Shares of San Diego-based Invitrogen Corp. fell 24 percent July 10 after the firm announced it would buy a major chemical company for $1.9 billion in a cash and stock deal.
Financial analysts, however, believe while investors didn’t see the benefits of the cash and stock deal then, they will in time.
“Investors were confused as to what was going on, but it’s actually fairly straightforward,” said Ronald C. Renaud, financial analyst at Hambrecht & Quist in New York.
Invitrogen stock fell 18 & #382; on July 10 to close at $58 3/8 after the deal was announced.
Company shares rose slightly, closing at $64.88 on July 11 and $63.87 on July 13.
Invitrogen, which makes gene research kits and other scientific research products, bought Connecticut.-based Dexter Corp. mainly to gain access to some 10,000 research products made by the firm’s Life Technologies unit.
Dexter owns 75 percent of Life Technologies, but also operates two additional units , Nonwovens, which Dexter agreed to sell for $275 million, and parts of Specialty Polymers, which Dexter agreed to sell for $400 million in cash, Renaud said.
Under the terms of the deal, Dexter will sell off all of its non-life science units (except for one).
Renaud expects the sale of these units will put back $325 million in Invitrogen’s pocket.
Under the terms of the deal, Invitrogen will buy all of Dexter’s outstanding stock for $62.50 a share, or about $1.5 billion, and all of Life Technologies’ common stock for $60 a share, or about $400 million.
That is excluding the shares held by Dexter.
Lew Shuster, COO at Invitrogen, said under the agreement there is a sliding scale between $60 and $80 a share.
“Investors will have a choice between cash and stock,” said Shuster. “If the stock price is within that range, the lower the price of the shares, the more shares we will offer. We offer fewer shares as the stock price goes up.”
Invitrogen estimated the combined company will have annual revenues of more than $500 million and about $100 million in operating cash flow.
This would catapult Invitrogen to the top of all local biotech firms in terms of revenues.
Renaud said the merger will make Invitrogen the largest player in the molecular biology reagent business.
“If you have a molecular biology laboratory, Invitrogen could be your one-stop shopping,” Renaud said.
Last year, scientists spent more than $1.6 billion on molecular biology products and supplies, such as chemicals, reagents, enzymes and research kits, according to Renaud.

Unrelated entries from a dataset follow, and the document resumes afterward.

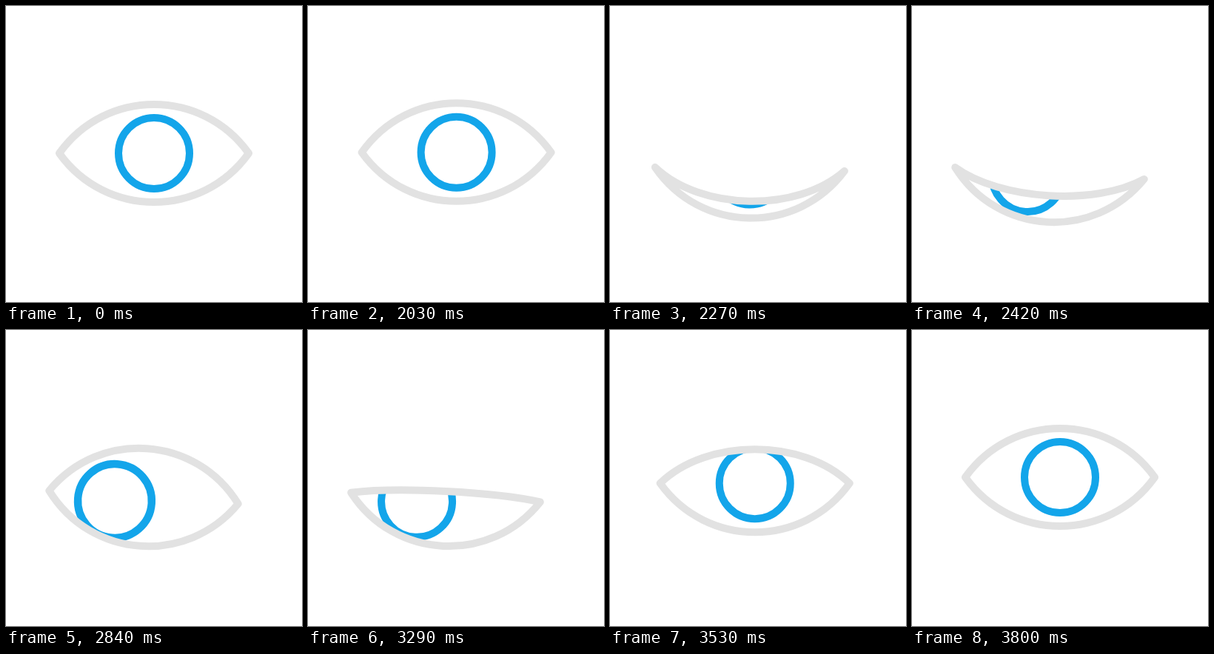
An HTML page for the animation above (3.89 s loop, 400 by 400 pixels).

```html
<!DOCTYPE html>
<html lang="en">
<head>
<meta charset="utf-8">
<title>Blinking eye</title>
<style>
html, body { margin: 0; width: 100%; height: 100%; overflow: hidden; background: #fff; }
svg { display: block; width: 100%; height: 100%; }
</style>
</head>
<body>
<svg viewBox="0 0 400 400" fill="none" stroke-width="10" stroke-linejoin="round">
  <clipPath id="opening"><path id="mask"/></clipPath>
  <g id="eye">
    <g clip-path="url(#opening)"><circle id="iris" r="48" stroke="#13a5ea"/></g>
    <path id="lids" stroke="#e2e2e2"/>
  </g>
</svg>
<script>
const LOOP = 3890, STEP = 30, SAG = 66;
const part = id => document.getElementById(id);
const eye = part('eye'), iris = part('iris'), lids = part('lids'), mask = part('mask');

// Each track is a list of [time, value] keys with smooth easing between them.
const tracks = {
  drop: [[2000, 0], [2090, -4.5], [2335, 27], [3370, 27], [3650, -4], [3800, 0]],
  tilt: [[2150, 0], [2490, 4], [3190, 4], [3470, 0]],
  lid: [[2000, SAG], [2090, 68.5], [2330, -64], [2600, SAG], [3195, SAG],
        [3400, -64], [3575, 67.5], [3800, SAG]],
  look: [[2290, 0], [2480, 1], [3330, 1], [3500, 0]],
  size: [[2520, 1], [2840, 1.04], [3130, 1]]
};

function at(keys, t) {
  const i = keys.findIndex(key => key[0] > t);
  if (i === 0) return keys[0][1];
  if (i < 0) return keys[keys.length - 1][1];
  const [t0, a] = keys[i - 1], [t1, b] = keys[i];
  const u = (t - t0) / (t1 - t0);
  return a + (b - a) * u * u * (3 - 2 * u);
}

// Almond outline: the upper lid rises by `sag`, the lower lid stays fixed.
function outline(sag) {
  const up = -sag * 4 / 3, down = SAG * 4 / 3;
  return `M-128 0C-65 ${up} 65 ${up} 128 0C65 ${down} -65 ${down} -128 0Z`;
}

function draw(time) {
  const t = Math.floor((time % LOOP - 20) / STEP) * STEP + 20;
  const drop = at(tracks.drop, t), look = at(tracks.look, t);
  const shape = outline(at(tracks.lid, t));
  lids.setAttribute('d', shape);
  mask.setAttribute('d', shape);
  eye.setAttribute('transform',
    `translate(${200 - drop * 14 / 27} ${199 + drop}) rotate(${at(tracks.tilt, t)})`);
  iris.setAttribute('transform',
    `translate(${-38.6 * look} ${7.7 * look}) scale(${at(tracks.size, t)})`);
}

const start = performance.now();
function tick() {
  draw(performance.now() - start);
  requestAnimationFrame(tick);
}
tick();
</script>
</body>
</html>
```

A company official projected the acquisition to raise company’s earnings per share between 20 and 25 percent by 2001.
Renaud is more optimistic, forecasting an earnings per share increase by 30 percent for 2001, or between $1.20 in earnings per share and $1.25 in earnings per share.
Shuster said Invitrogen’s latest acquisition offers “strong opportunities.”
Life Technologies’ presence in the Far East opens the door for Invitrogen’s entry into an untapped market.
“Invitrogen has only a couple of distributors in Asia,” Shuster said. “Life Technologies has a major sales force in Japan and a broad network of subsidiaries.”
Renaud said Life Technologies’ 200 field representatives bring company products to 20,000 customers in academic and governmental institutions, as well as pharmaceutical and biotechnology firms.
So far, Invitrogen has a strong presence in Europe with its Netherlands-based subsidiary and distributors in Germany, France and the United Kingdom, Shuster said.
Invitrogen hopes to expand its 40-member worldwide sales force to 50 people by year-end, he said.
Under its ambitious business plan, Invitrogen strives to introduce several new products each month, he added.
In addition, Invitrogen will prop up its Web sites to sell products online and provide services to customers, Shuster said.
The proposed acquisition still needs to be approved by shareholders of Invitrogen, Dexter and Life Technologies.
Invitrogen expects all transactions, regulatory approval and approval by shareholders to be completed by the fall.
For now, Life Technologies will keep its name and remain a separate unit in Rockville, Md., Shuster said. Dexter will be closed and sold and its CEO Grahame Walker, will retire.
The buy boosts Invitrogen’s staff nearly five-fold, from 550 to 2,500 people, Shuster said.